Our Nature Study class met at Steele Creek Park in Bristol, TN, which has a variety of habitats for observing seed dispersal.
Also known as Snapweed or Touch-Me-Not, the Jewelweed is a delicate little plant that grows in wet places. The small, trumpet-shaped flowers themselves are petite and intricately lovely. But our interest here lies in the seed pods, which grow right alongside the blossoms but are a completely separate appendage. If the pods are touched in the Autumn when they are ripe, they explode with a tiny ferocity that is startling! Once I happened to brush by a large patch of jewelweed bushes and could hear the seeds popping all around! In this way, the parent plant sends her “children” into the world where they have a better chance of starting life in bright sunlight and nutritious soil. The sap of this plant is a folk remedy for poison ivy. You can find soaps, salves and sprays online or at your local health food store.
Another plant which is known for projectile seed dispersal is Witch Hazel. This helpful plant blossoms in the dead of winter and 8 months later the seed pods split apart explosively and send the glossy black seeds into the air — sometimes reaching 33 feet from the parent plant! The Native American Mohegans reportedly introduced English settlers to using the Y-shaped witch hazel sticks for dowsing, an ancient method for finding underground water. The name “witch hazel” is believed to have come from the Middle English “wicke” for “lively” and “wych,” an old Anglo-Saxon word for “bend.” The Osage used witch hazel bark to treat skin ulcers and sores, the Potawatomi steamed twigs over hot rocks in their sweat lodges to soothe sore muscles, and the Iroquoi brewed a tea to treat dysentery, colds, and coughs.

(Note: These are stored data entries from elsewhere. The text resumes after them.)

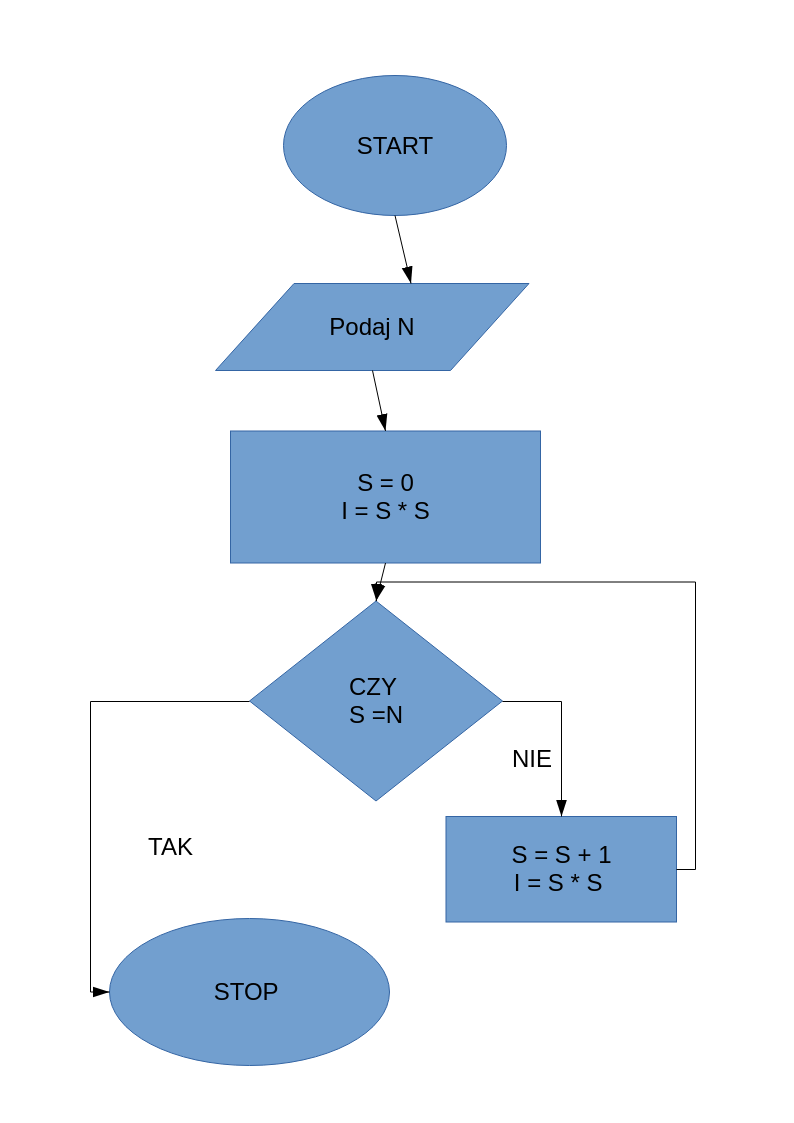
<!DOCTYPE html>
<html lang="pl">
<head>
<meta charset="utf-8">
<title>Schemat blokowy</title>
<style>
  :root {
    --paper: #ffffff;
    --ink: #000000;
    --node-fill: #729fcf;
    --node-line: #3465a4;
  }
  * { box-sizing: border-box; }
  html, body { margin: 0; background: var(--paper); }
  .flowchart {
    position: relative;
    width: 794px;
    height: 1123px;
    overflow: hidden;
    background: var(--paper);
    color: var(--ink);
    font: 24px/28px "Liberation Sans", Arial, sans-serif;
  }
  .shapes { position: absolute; inset: 0; display: block; }
  .nodes { fill: var(--node-fill); stroke: var(--node-line); stroke-width: 1; }
  .connectors { fill: none; stroke: var(--ink); stroke-width: 1; }
  .arrowhead { fill: var(--ink); stroke: none; }
  .node, .branch { position: absolute; margin: 0; white-space: nowrap; }
  .node {
    display: flex;
    align-items: center;
    justify-content: center;
    text-align: center;
  }
  .start { left: 283px; top: 75px; width: 224px; height: 141px; }
  .input { left: 215px; top: 283px; width: 314px; height: 88px; }
  .init { left: 230px; top: 431px; width: 311px; height: 132px; }
  .decision { left: 250px; top: 601px; width: 252px; height: 200px; text-align: left; }
  .step { left: 446px; top: 816px; width: 231px; height: 106px; }
  .stop { left: 109px; top: 918px; width: 281px; height: 148px; }
  .no { left: 512px; top: 745px; }
  .yes { left: 148px; top: 833px; }
</style>
</head>
<body>
<main class="flowchart">
  <svg class="shapes" width="794" height="1123" viewBox="0 0 794 1123" aria-hidden="true">
    <defs>
      <marker id="arrow" markerUnits="userSpaceOnUse" markerWidth="17" markerHeight="12" refX="17" refY="6" orient="auto">
        <polygon class="arrowhead" points="0,0.5 17,6 0,11.5"/>
      </marker>
    </defs>
    <g class="nodes">
      <ellipse cx="395" cy="145.5" rx="111.5" ry="70"/>
      <polygon points="294,283.5 529,283.5 450.5,370.5 215.5,370.5"/>
      <rect x="230.5" y="431" width="310" height="132"/>
      <polygon points="376,601 502.5,701 376,801 249.5,701"/>
      <rect x="446" y="816.5" width="230.5" height="105.5"/>
      <ellipse cx="249.5" cy="992" rx="140" ry="73.5"/>
    </g>
    <g class="connectors">
      <path d="M395 215.5L411 283.5" marker-end="url(#arrow)"/>
      <path d="M372.5 370.5L385.5 431" marker-end="url(#arrow)"/>
      <path d="M385.5 563L376 601" marker-end="url(#arrow)"/>
      <path d="M502.5 701.5H561.5V816.5" marker-end="url(#arrow)"/>
      <path d="M676.5 869.5H695.5V582H376.5V601" marker-end="url(#arrow)"/>
      <path d="M249.5 701.5H90.5V992H109.5" marker-end="url(#arrow)"/>
    </g>
  </svg>

  <p class="node start">START</p>
  <p class="node input">Podaj N</p>
  <p class="node init"><span>S = 0<br>I = S * S</span></p>
  <p class="node decision"><span>CZY<br>S =N</span></p>
  <p class="branch no">NIE</p>
  <p class="node step"><span>S = S + 1<br>I = S * S&nbsp;</span></p>
  <p class="branch yes">TAK</p>
  <p class="node stop">STOP&nbsp;</p>
</main>
</body>
</html>
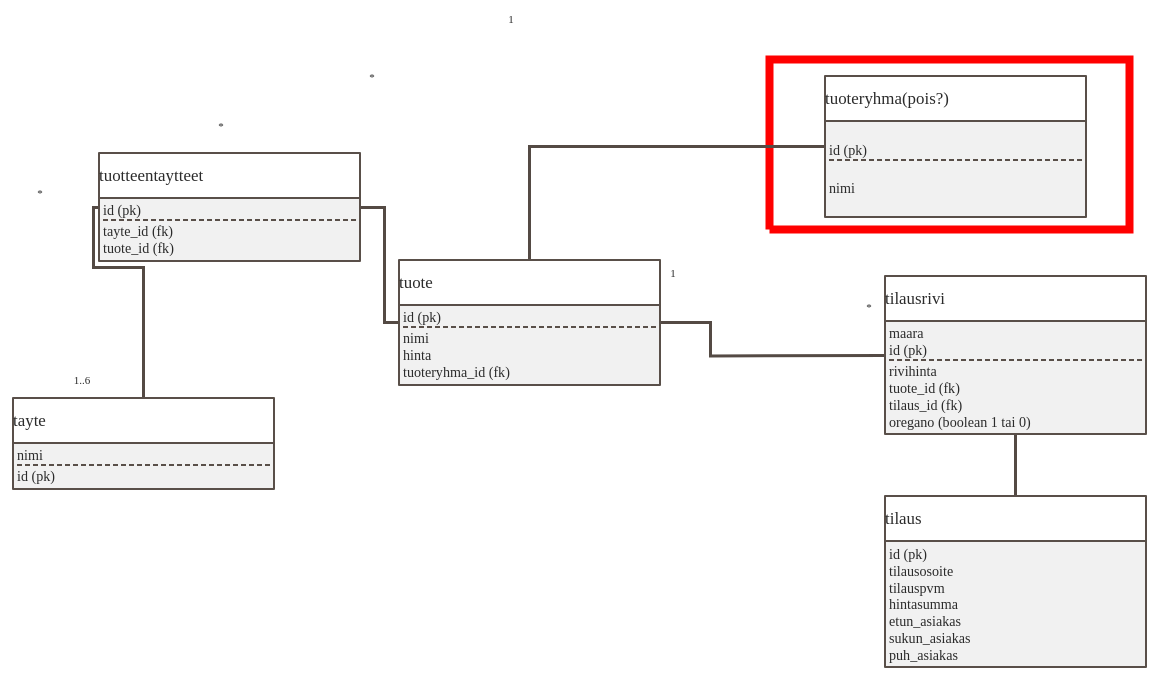
<!DOCTYPE html>
<html lang="fi">
<head>
<meta charset="utf-8">
<title>Tietokantakaavio</title>
<style>
:root {
  --paper: #fff;
  --line: #594f49;
  --connector: #544a44;
  --field-fill: #f1f1f1;
  --ink: #2b2b2b;
  --highlight: #f00;
}
* { box-sizing: border-box; margin: 0; padding: 0; }
body { width: 1158px; height: 679px; overflow: hidden; background: var(--paper); }
.diagram {
  position: relative; width: 1158px; height: 679px; overflow: hidden;
  color: var(--ink); font-family: "Liberation Serif", "Times New Roman", serif;
}
.links { position: absolute; inset: 0; fill: none; }
.links .connector { stroke: var(--connector); stroke-width: 3; }
.links .highlight { stroke: var(--highlight); stroke-width: 8; }
.entity {
  position: absolute; width: 263px; display: flex; flex-direction: column;
  border: 2px solid var(--line); border-radius: 1px; background: var(--field-fill);
}
.entity h2 {
  flex: none; display: flex; align-items: center; height: 45px;
  border-bottom: 2px solid var(--line); background: var(--paper);
  font-size: 16.9px; font-weight: 400; text-indent: -1px; white-space: nowrap;
}
.fields { padding: 3px 3px 0; list-style: none; font-size: 14.1px; line-height: 17px; white-space: nowrap; }
.fields .key {
  padding-bottom: 2px; margin-bottom: 2px;
  background: repeating-linear-gradient(90deg, var(--line) 0 5px, transparent 5px 8px) bottom / 100% 2px no-repeat;
}
#tuoteryhma { left: 824px; top: 75px; height: 143px; }
#tuoteryhma .fields { padding-top: 20px; }
#tuoteryhma .key { margin-bottom: 19px; }
#tuotteentaytteet { left: 98px; top: 152px; height: 110px; }
#tuote { left: 398px; top: 259px; height: 127px; }
#tilausrivi { left: 884px; top: 275px; height: 160px; }
#tayte { left: 12px; top: 397px; height: 93px; }
#tilaus { left: 884px; top: 495px; height: 173px; }
#tilaus .fields { padding-top: 4px; line-height: 16.8px; }
.cardinality { position: absolute; font-size: 11px; line-height: 12px; transform: translateX(-50%); }
</style>
</head>
<body>
<main class="diagram">
  <svg class="links" width="1158" height="679" viewBox="0 0 1158 679" aria-hidden="true">
    <path class="highlight" d="M769.5 229.5V59.5H1129.5V229.5H769.5"/>
    <g class="connector">
      <polyline points="826,146.5 529.5,146.5 529.5,261"/>
      <polyline points="360,207.5 384.5,207.5 384.5,322.5 400,322.5"/>
      <polyline points="100,207.5 93.5,207.5 93.5,267.5 143.5,267.5 143.5,399"/>
      <polyline points="660,322.5 710.5,322.5 710.5,356 886,355.5"/>
      <line x1="1015.5" y1="434" x2="1015.5" y2="497"/>
    </g>
  </svg>

  <section class="entity" id="tuoteryhma">
    <h2>tuoteryhma(pois?)</h2>
    <ul class="fields"><li class="key">id (pk)</li><li>nimi</li></ul>
  </section>

  <section class="entity" id="tuotteentaytteet">
    <h2>tuotteentaytteet</h2>
    <ul class="fields"><li class="key">id (pk)</li><li>tayte_id (fk)</li><li>tuote_id (fk)</li></ul>
  </section>

  <section class="entity" id="tuote">
    <h2>tuote</h2>
    <ul class="fields"><li class="key">id (pk)</li><li>nimi</li><li>hinta</li><li>tuoteryhma_id (fk)</li></ul>
  </section>

  <section class="entity" id="tilausrivi">
    <h2>tilausrivi</h2>
    <ul class="fields">
      <li>maara</li><li class="key">id (pk)</li><li>rivihinta</li>
      <li>tuote_id (fk)</li><li>tilaus_id (fk)</li><li>oregano (boolean 1 tai 0)</li>
    </ul>
  </section>

  <section class="entity" id="tayte">
    <h2>tayte</h2>
    <ul class="fields"><li class="key">nimi</li><li>id (pk)</li></ul>
  </section>

  <section class="entity" id="tilaus">
    <h2>tilaus</h2>
    <ul class="fields">
      <li>id (pk)</li><li>tilausosoite</li><li>tilauspvm</li><li>hintasumma</li>
      <li>etun_asiakas</li><li>sukun_asiakas</li><li>puh_asiakas</li>
    </ul>
  </section>

  <span class="cardinality" style="left:511px;top:13px">1</span>
  <span class="cardinality" style="left:372px;top:71px">*</span>
  <span class="cardinality" style="left:221px;top:120px">*</span>
  <span class="cardinality" style="left:40px;top:187px">*</span>
  <span class="cardinality" style="left:673px;top:267px">1</span>
  <span class="cardinality" style="left:869px;top:301px">*</span>
  <span class="cardinality" style="left:82px;top:374px">1..6</span>
</main>
</body>
</html>
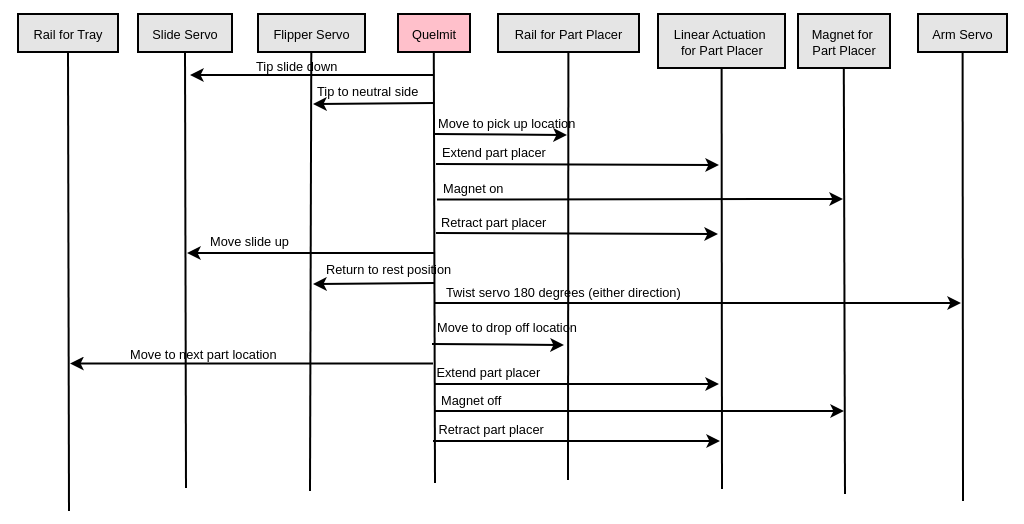
<!DOCTYPE html>
<html lang="en">
<head>
<meta charset="utf-8">
<title>Part placer sequence diagram</title>
<style>
:root {
  --paper: #ffffff;
  --ink: #000000;
  --actor: #e5e5e5;
  --controller: #ffc0cb;
}
* { box-sizing: border-box; }
html, body { margin: 0; }
body {
  width: 1024px;
  height: 524px;
  overflow: hidden;
  background: var(--paper);
  color: var(--ink);
  font: 12.8px/16px "Liberation Sans", Arial, sans-serif;
}
.diagram { position: relative; width: 1024px; height: 524px; overflow: hidden; }
.lines { position: absolute; left: 0; top: 0; }
.lifelines, .arrows { fill: none; stroke: var(--ink); stroke-width: 2; }
.arrows line { marker-end: url(#arrowhead); }
.actor {
  position: absolute;
  top: 13px;
  height: 40px;
  display: flex;
  flex-direction: column;
  align-items: center;
  justify-content: center;
  padding-top: 4px;
  border: 2px solid var(--ink);
  background: var(--actor);
  text-align: center;
  white-space: pre;
}
.actor.tall { height: 56px; }
.actor.controller { background: var(--controller); }
.nudge-left { margin-right: 3px; }
.messages { margin: 0; padding: 0; list-style: none; }
.messages li { position: absolute; white-space: nowrap; }
</style>
</head>
<body>
<main class="diagram">
  <svg class="lines" width="1024" height="524" viewBox="0 0 1024 524" aria-hidden="true">
    <defs>
      <marker id="arrowhead" markerUnits="userSpaceOnUse" markerWidth="14" markerHeight="14" refX="10" refY="7" orient="auto">
        <path d="M0 0L14 7L0 14L3.5 7z" fill="#000000"/>
      </marker>
    </defs>
    <g class="lifelines">
      <line x1="68" y1="52" x2="69" y2="511"/>
      <line x1="185" y1="52" x2="186" y2="488"/>
      <line x1="311.3" y1="52" x2="310" y2="491"/>
      <line x1="433.8" y1="52" x2="435" y2="483"/>
      <line x1="568.4" y1="52" x2="568" y2="480"/>
      <line x1="721.6" y1="68" x2="722" y2="489"/>
      <line x1="843.8" y1="68" x2="845" y2="494"/>
      <line x1="962.6" y1="52" x2="963" y2="501"/>
    </g>
    <g class="arrows">
      <line x1="434" y1="75" x2="194" y2="75"/>
      <line x1="434" y1="103" x2="317" y2="104"/>
      <line x1="434" y1="134" x2="563" y2="135"/>
      <line x1="436" y1="164" x2="715" y2="165"/>
      <line x1="437" y1="199.5" x2="839" y2="199"/>
      <line x1="436" y1="233" x2="714" y2="234"/>
      <line x1="434" y1="253" x2="191" y2="253"/>
      <line x1="434" y1="283" x2="317" y2="284"/>
      <line x1="435" y1="303" x2="957" y2="303"/>
      <line x1="432" y1="344" x2="560" y2="345"/>
      <line x1="433" y1="363.5" x2="74" y2="363.5"/>
      <line x1="435" y1="384" x2="715" y2="384"/>
      <line x1="435" y1="411" x2="840" y2="411"/>
      <line x1="433" y1="441" x2="716" y2="441"/>
    </g>
  </svg>

  <header class="actors">
    <div class="actor" style="left:17px;width:102px">Rail for Tray</div>
    <div class="actor" style="left:137px;width:96px">Slide Servo</div>
    <div class="actor" style="left:257px;width:109px">Flipper Servo</div>
    <div class="actor controller" style="left:397px;width:74px">Quelmit</div>
    <div class="actor" style="left:497px;width:143px">Rail for Part Placer</div>
    <div class="actor tall" style="left:657px;width:129px"><span>Linear Actuation </span><span class="nudge-left"> for Part Placer</span></div>
    <div class="actor tall" style="left:797px;width:94px"><span>Magnet for </span><span>Part Placer</span></div>
    <div class="actor" style="left:917px;width:91px">Arm Servo</div>
  </header>

  <ol class="messages">
    <li style="left:256px;top:59px">Tip slide down</li>
    <li style="left:317px;top:84px">Tip to neutral side</li>
    <li style="left:438px;top:116px">Move to pick up location</li>
    <li style="left:442px;top:145px">Extend part placer</li>
    <li style="left:443px;top:181px">Magnet on</li>
    <li style="left:441px;top:215px">Retract part placer</li>
    <li style="left:210px;top:234px">Move slide up</li>
    <li style="left:326px;top:262px">Return to rest position</li>
    <li style="left:446px;top:285px">Twist servo 180 degrees (either direction)</li>
    <li style="left:437px;top:320px">Move to drop off location</li>
    <li style="left:130px;top:347px">Move to next part location</li>
    <li style="left:436.4px;top:365px">Extend part placer</li>
    <li style="left:441px;top:393px">Magnet off</li>
    <li style="left:438.5px;top:422px">Retract part placer</li>
  </ol>
</main>
</body>
</html>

Children have a special fondness for another plant in this projectile category: Oxalis (known locally as Wood Sorrel or Sourgrass). This low-growing plant has yellow flowers and sour, Shamrock-shaped leaves which children (and some adults) love to chew.
Other plants shoot their seeds — the wild geranium and certain violets, for example. Even some of our garden peas bean varieties scatter their seeds by curling in a spiral and dispersing their seeds in a circular pattern — the better to ensure their nutrition and survival.
We began our ramble beside the creek in search of Jewelweed, but the large patch I had observed a few weeks earlier was no longer in evidence. (However, on our way home my son and I spied a large patch and spent a very pleasant 20 minutes “helping” disperse some seeds.) Next we all headed over to the large wildflower habitat and although no Witch Hazel was located we did discover (and sample) plenty of Oxalis leaves. We observed several other fascinating and beautiful specimens:
…..found a growth of Staghorn Sumac so dense it formed a den of sorts where several animals had obviously sheltered…..
…..were captivated by the morning glory’s beauty…..
…..discovered buckeyes floating in the creek……
…..caught a crawdad…..
…..unearthed a giant fungus…..
…..found a branch covered with insect hieroglyphics…..
Of course, everyone enjoyed capturing observations in their nature journals!
Taking a walk along the banks of a stream or drainage ditch is your best bet for finding Jewelweed. Remember, the blossoms and seed pods grow concurrently and you may need to revisit the Jewelweed patch to check for seed pod ripening.
Witch Hazel is a bit harder to locate, but since the flower blooms in winter this is a good time for locating the plant. You’ll find them in mostly in open woods.
Oxalis can be found wherever there is grass growing, especially along the border between a grassy area and an overgrown field. Look for their tiny yellow flowers and candelabra seed pods growing concurrently.
What did you notice? What do you wonder? What does it remind you of? What mechanism does the plant use to disperse its seeds? Does the seed pod curl up or form a spiral after dispersal? How might this help scatter the seeds far away from the parent plant? After finding several Buckeyes, one of our students wondered if Chestnuts and Buckeyes are one in the same, and launched into a bit of on-site research with a field guide. You never know what questions will arise when you take the time to observe and wonder!